I rode over Mt Alford to refuel at Aratula, basically I was riding the reverse of my usual western route to then go home via Kalbar and the Western freeway. Yea! great day of riding, just the right distance and glad to have a change from the M1 (even though I love the northern NSW border ranges)
This ride was two weeks and one whole season ago.
I was meeting up with my mate from down south and we had a bit to catch up on so I put together this ride while in route from refuel stop at Robina. My idea was a shorter but no less entertaining ride with more time left for a chat. If you have a look at the map then it is all good riding once you leave the M1 at West Burleigh until you return to thereabouts for the ride home.
The key to this ride is the portion from Mooball to Tumbulgum. A bit of local knowledge on how to join up these various roads after the new highway was built was essential when first riding this some years ago. Narrow in parts, not always clean road surface this is not for everyone but if you love back roads then give it a go.
I finally tried the lunch at the Tumbulgum pub. I just ordered my usual lunch on a Sunday ride which is a home style burger and theirs came with chips. Both were good, the beef pâté was huge if that is your thing, I actually prefer not too big but it is a lot for the money (by Australia’s current bubble economy food prices) so I can see why the place is popular.
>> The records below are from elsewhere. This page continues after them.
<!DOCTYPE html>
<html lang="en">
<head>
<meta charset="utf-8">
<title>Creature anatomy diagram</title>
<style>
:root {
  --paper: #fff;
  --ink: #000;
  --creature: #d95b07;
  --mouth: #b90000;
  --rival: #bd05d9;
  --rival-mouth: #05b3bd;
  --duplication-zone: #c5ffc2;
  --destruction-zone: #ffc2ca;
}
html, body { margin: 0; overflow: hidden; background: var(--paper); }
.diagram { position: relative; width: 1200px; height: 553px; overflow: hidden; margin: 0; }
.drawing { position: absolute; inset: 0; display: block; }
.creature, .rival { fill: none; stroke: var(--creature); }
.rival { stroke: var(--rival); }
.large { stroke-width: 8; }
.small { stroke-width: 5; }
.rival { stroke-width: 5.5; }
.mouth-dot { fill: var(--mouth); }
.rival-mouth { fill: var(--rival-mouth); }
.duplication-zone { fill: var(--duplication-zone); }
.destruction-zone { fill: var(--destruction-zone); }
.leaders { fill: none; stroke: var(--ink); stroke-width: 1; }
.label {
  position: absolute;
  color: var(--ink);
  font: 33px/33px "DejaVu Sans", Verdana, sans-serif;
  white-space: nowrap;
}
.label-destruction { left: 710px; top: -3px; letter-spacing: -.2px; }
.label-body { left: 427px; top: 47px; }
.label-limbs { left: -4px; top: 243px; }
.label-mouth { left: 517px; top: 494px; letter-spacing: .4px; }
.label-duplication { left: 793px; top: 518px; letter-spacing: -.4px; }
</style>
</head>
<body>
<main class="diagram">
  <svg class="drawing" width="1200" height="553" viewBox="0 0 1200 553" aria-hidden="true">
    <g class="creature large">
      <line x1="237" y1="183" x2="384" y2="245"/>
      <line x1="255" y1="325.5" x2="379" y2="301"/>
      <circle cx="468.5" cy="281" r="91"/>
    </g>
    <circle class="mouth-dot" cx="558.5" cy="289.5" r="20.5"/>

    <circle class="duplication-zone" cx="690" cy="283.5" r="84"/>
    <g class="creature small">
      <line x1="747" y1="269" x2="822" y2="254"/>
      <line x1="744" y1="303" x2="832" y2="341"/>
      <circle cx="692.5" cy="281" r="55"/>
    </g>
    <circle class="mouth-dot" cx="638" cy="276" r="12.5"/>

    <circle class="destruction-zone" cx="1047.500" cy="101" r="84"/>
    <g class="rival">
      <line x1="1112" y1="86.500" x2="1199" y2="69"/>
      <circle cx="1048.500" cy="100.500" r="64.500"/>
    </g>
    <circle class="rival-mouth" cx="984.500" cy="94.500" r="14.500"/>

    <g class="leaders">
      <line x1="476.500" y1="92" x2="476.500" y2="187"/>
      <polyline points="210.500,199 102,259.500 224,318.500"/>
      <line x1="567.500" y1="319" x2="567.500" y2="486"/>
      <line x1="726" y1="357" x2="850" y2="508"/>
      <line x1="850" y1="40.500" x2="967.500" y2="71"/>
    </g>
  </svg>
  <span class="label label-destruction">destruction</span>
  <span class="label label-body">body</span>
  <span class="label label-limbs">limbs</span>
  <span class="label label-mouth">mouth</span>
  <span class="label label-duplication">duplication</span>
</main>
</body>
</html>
It was so popular however that my mate took a good 15 minutes to get to front of a huge queue to place our orders, I was able to secure the table and our ride gear in meantime but if by myself I would not return.
I don’t mind having to go to a counter to order and pay which seems to have become the norm here in Australia rather than table service as is the expectation in most other counties. I do however want to be served promptly if I am coming to the server rather than them to me and after this I want to sit down and remove my jacket, relax and have my food and coffee delivered to my table. Having to also collect food and take it to a table is just McDonald’s at a much higher price point.
Well anyway turned out to be a beautiful warm day and perfect for riding the Tweed valley.